I love to read. I don’t know when I started enjoying reading because it was a skill that I did not develop until the late years of my elementary education, but I remember reading my way through high school with books of fiction that inspired me to be a strong, independent woman. Most of the stories that made my life manageable were ones that had strong female protagonists, who solved problems by thinking through them and still managed to have fun while over coming personal struggles. Because I was so caught up in my fictional stories, I did not like reading non-fiction, especially theory—until I went to college and I took my first theory focused course: feminist theory.

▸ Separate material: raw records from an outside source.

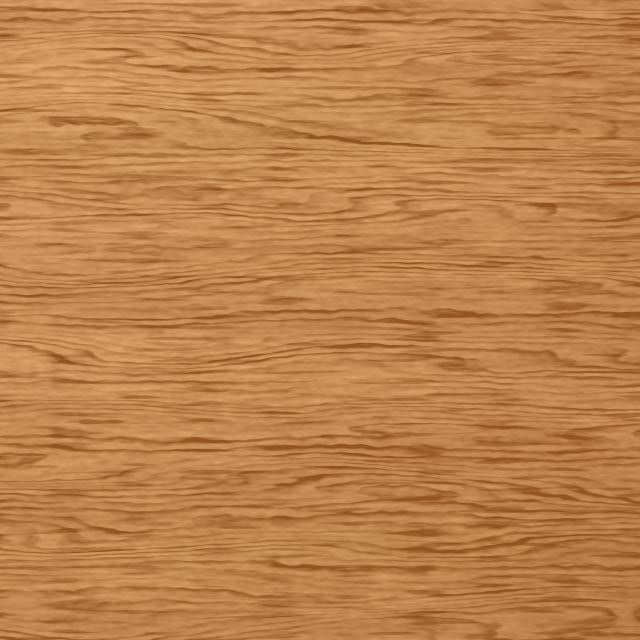
Give the GLSL for this texture, as a Shadertoy shader.

```glsl
// Oak veneer with horizontal grain: growth rings are contour lines of a warped
// height field; bands of straight lines alternate with bands of flame-like loops.
// Stretched gradient noise adds fibres, short pores and broad tonal bands.

float hash11(float n) {
    n = fract(n * 0.1031);
    n *= n + 33.33;
    return fract(n * (n + n));
}

vec2 randomGradient(vec2 cell) {
    vec3 q = fract(cell.xyx * vec3(0.1031, 0.1030, 0.0973));
    q += dot(q, q.yzx + 33.33);
    float angle = 6.2832 * fract((q.x + q.y) * q.z);
    return vec2(cos(angle), sin(angle));
}

// Gradient noise, roughly -0.7 to 0.7
float gradientNoise(vec2 p) {
    vec2 i = floor(p), f = fract(p);
    vec2 u = f * f * f * (f * (f * 6.0 - 15.0) + 10.0);
    float a = dot(randomGradient(i), f);
    float b = dot(randomGradient(i + vec2(1, 0)), f - vec2(1, 0));
    float c = dot(randomGradient(i + vec2(0, 1)), f - vec2(0, 1));
    float d = dot(randomGradient(i + vec2(1, 1)), f - vec2(1, 1));
    return mix(mix(a, b, u.x), mix(c, d, u.x), u.y);
}

// Noise drawn out along the grain, one scale per axis
float grain(vec2 p, float along, float across) {
    return gradientNoise(p * vec2(along, across) + vec2(across, along) * 1.37 + 40.0);
}

// 1 inside the bands that carry flame figure, 0 in the straight-grained ones
float flameBand(vec2 p) {
    return smoothstep(-0.5, 0.7, sin(58.0 * p.y + 4.0 * grain(p, 0.7, 4.0)));
}

// Height field whose integer levels are the growth rings
float ringField(vec2 p) {
    vec2 tilted = vec2(p.x, p.y - 0.02 * p.x);
    float field = 76.0 * p.y;
    field += mix(1.6, 5.6, flameBand(p)) * grain(tilted, 2.2, 14.0);
    field += 0.8 * grain(tilted, 5.0, 30.0);
    field += 0.36 * grain(p, 14.0, 60.0);
    return field + 0.22 * grain(p, 42.0, 110.0);
}

// Dark latewood: a slow rise to a crisper edge, broken up along each ring
float ringLines(vec2 p) {
    float field = ringField(p);
    float width = fwidth(field);
    float phase = fract(field);
    float fall = clamp(1.4 * width, 0.2, 0.42);
    float line = smoothstep(0.3, 0.8, phase) * (1.0 - smoothstep(1.0 - fall, 1.0, phase));
    float strength = 0.4 + 0.8 * hash11(floor(field) + 100.0);
    strength *= max(0.0, 0.95 + 1.1 * grain(p, 4.0, 36.0) + 0.9 * grain(p, 15.0, 70.0));
    // Wide flat rings stay pale; rings too tight to resolve blend away
    strength *= mix(0.6, 1.0, smoothstep(8.0, 50.0, width * iResolution.y));
    return line * strength * (1.0 - 0.7 * smoothstep(0.4, 0.8, width));
}

void mainImage(out vec4 fragColor, in vec2 fragCoord) {
    vec2 p = fragCoord / iResolution.y;
    vec2 centered = fragCoord / iResolution.xy - 0.5;

    // Tone runs from 0 (latewood) to 1 (pale earlywood)
    float tone = 0.78;
    tone += 0.24 * grain(p, 0.8, 9.0) + 0.20 * grain(p, 1.8, 28.0);
    tone -= 0.78 * ringLines(p);

    // Fibres, granular figure and short dark pores
    tone += 0.26 * grain(p, 7.0, 100.0) + 0.24 * grain(p, 16.0, 170.0);
    tone += 0.24 * grain(p, 45.0, 150.0) + 0.18 * grain(p, 90.0, 240.0);
    tone -= 0.60 * smoothstep(0.16, 0.42, grain(p, 9.0, 115.0));

    // Soft light from the upper left, dimmer towards the right and lower edges
    tone += 0.18 * (centered.y - centered.x);
    tone -= 0.18 * smoothstep(0.25, 0.75, length(centered - vec2(-0.12, 0.1)));

    vec3 latewood = vec3(0.66, 0.425, 0.222);
    vec3 earlywood = vec3(0.835, 0.612, 0.400);
    vec3 color = mix(latewood, earlywood, clamp(tone, -0.5, 1.25));

    // Slight drift between rosy and golden wood
    color += vec3(0.012, -0.002, 0.006) * grain(p, 1.2, 6.0);
    fragColor = vec4(color, 1.0);
}
```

Reading feminist theory was like taking a breath of fresh air. I found comfort and peace of mind in theoretical pieces that revealed gender inequality—something that I had always felt, even experienced, in my life but didn’t understand or know how to name. I had heard of feminism, but never truly knew what it was. I was uneducated on social movements of the 1960-70s. My idea of feminism was of women not shaving their legs and burning bras so that they could have the same rights as men. Feminist theory for me was like glasses; suddenly the blurry unequal world around me made more sense. Suddenly, the world was clearer.
As my college career has continued my exposure to different types of feminist theory and books has increased. I also have taken an acute interest in sociological theory, specifically dealing with gender, power structures, and social psychology. Below, I have listed the books in my feminist library (on the shelf right next to my fiction library). I haven’t even managed to read all of them yet. I wanted to share these books with you because they are important to me. These books have helped me understand the world we live in, made college courses very interesting, and struck up intense conversations; they have inspired me to think differently about all people, to have an open mind for inclusion and diversity; they have influenced my own feminist work; and have kept me company in the late nights when I can’t sleep.
What I’m Reading Now:
Manifesta: Young Women, Feminism, and the Future by Jennifer Baumgardner and Amy Richards
Books I’ve Read:
City of Women: Sex and Class in New York 1789-1860 by Christine Stansell
Colonize This! Young Women of Color on Today’s Feminism edited by Daisy Hernádez and Bushra Rehman
Different Wavelengths: Studies of the Contemporary Women’s Movement edited by Jo Reger
Diving Into the Wreck by Adrienne Rich
Feminist Methods In Social Research by Shulamit Reinharz
Flaunt It! Queers Organizing for Public Education and Justice by Therese Quinn and Erica R. Meiners
Full Frontal Feminism by Jessica Valenti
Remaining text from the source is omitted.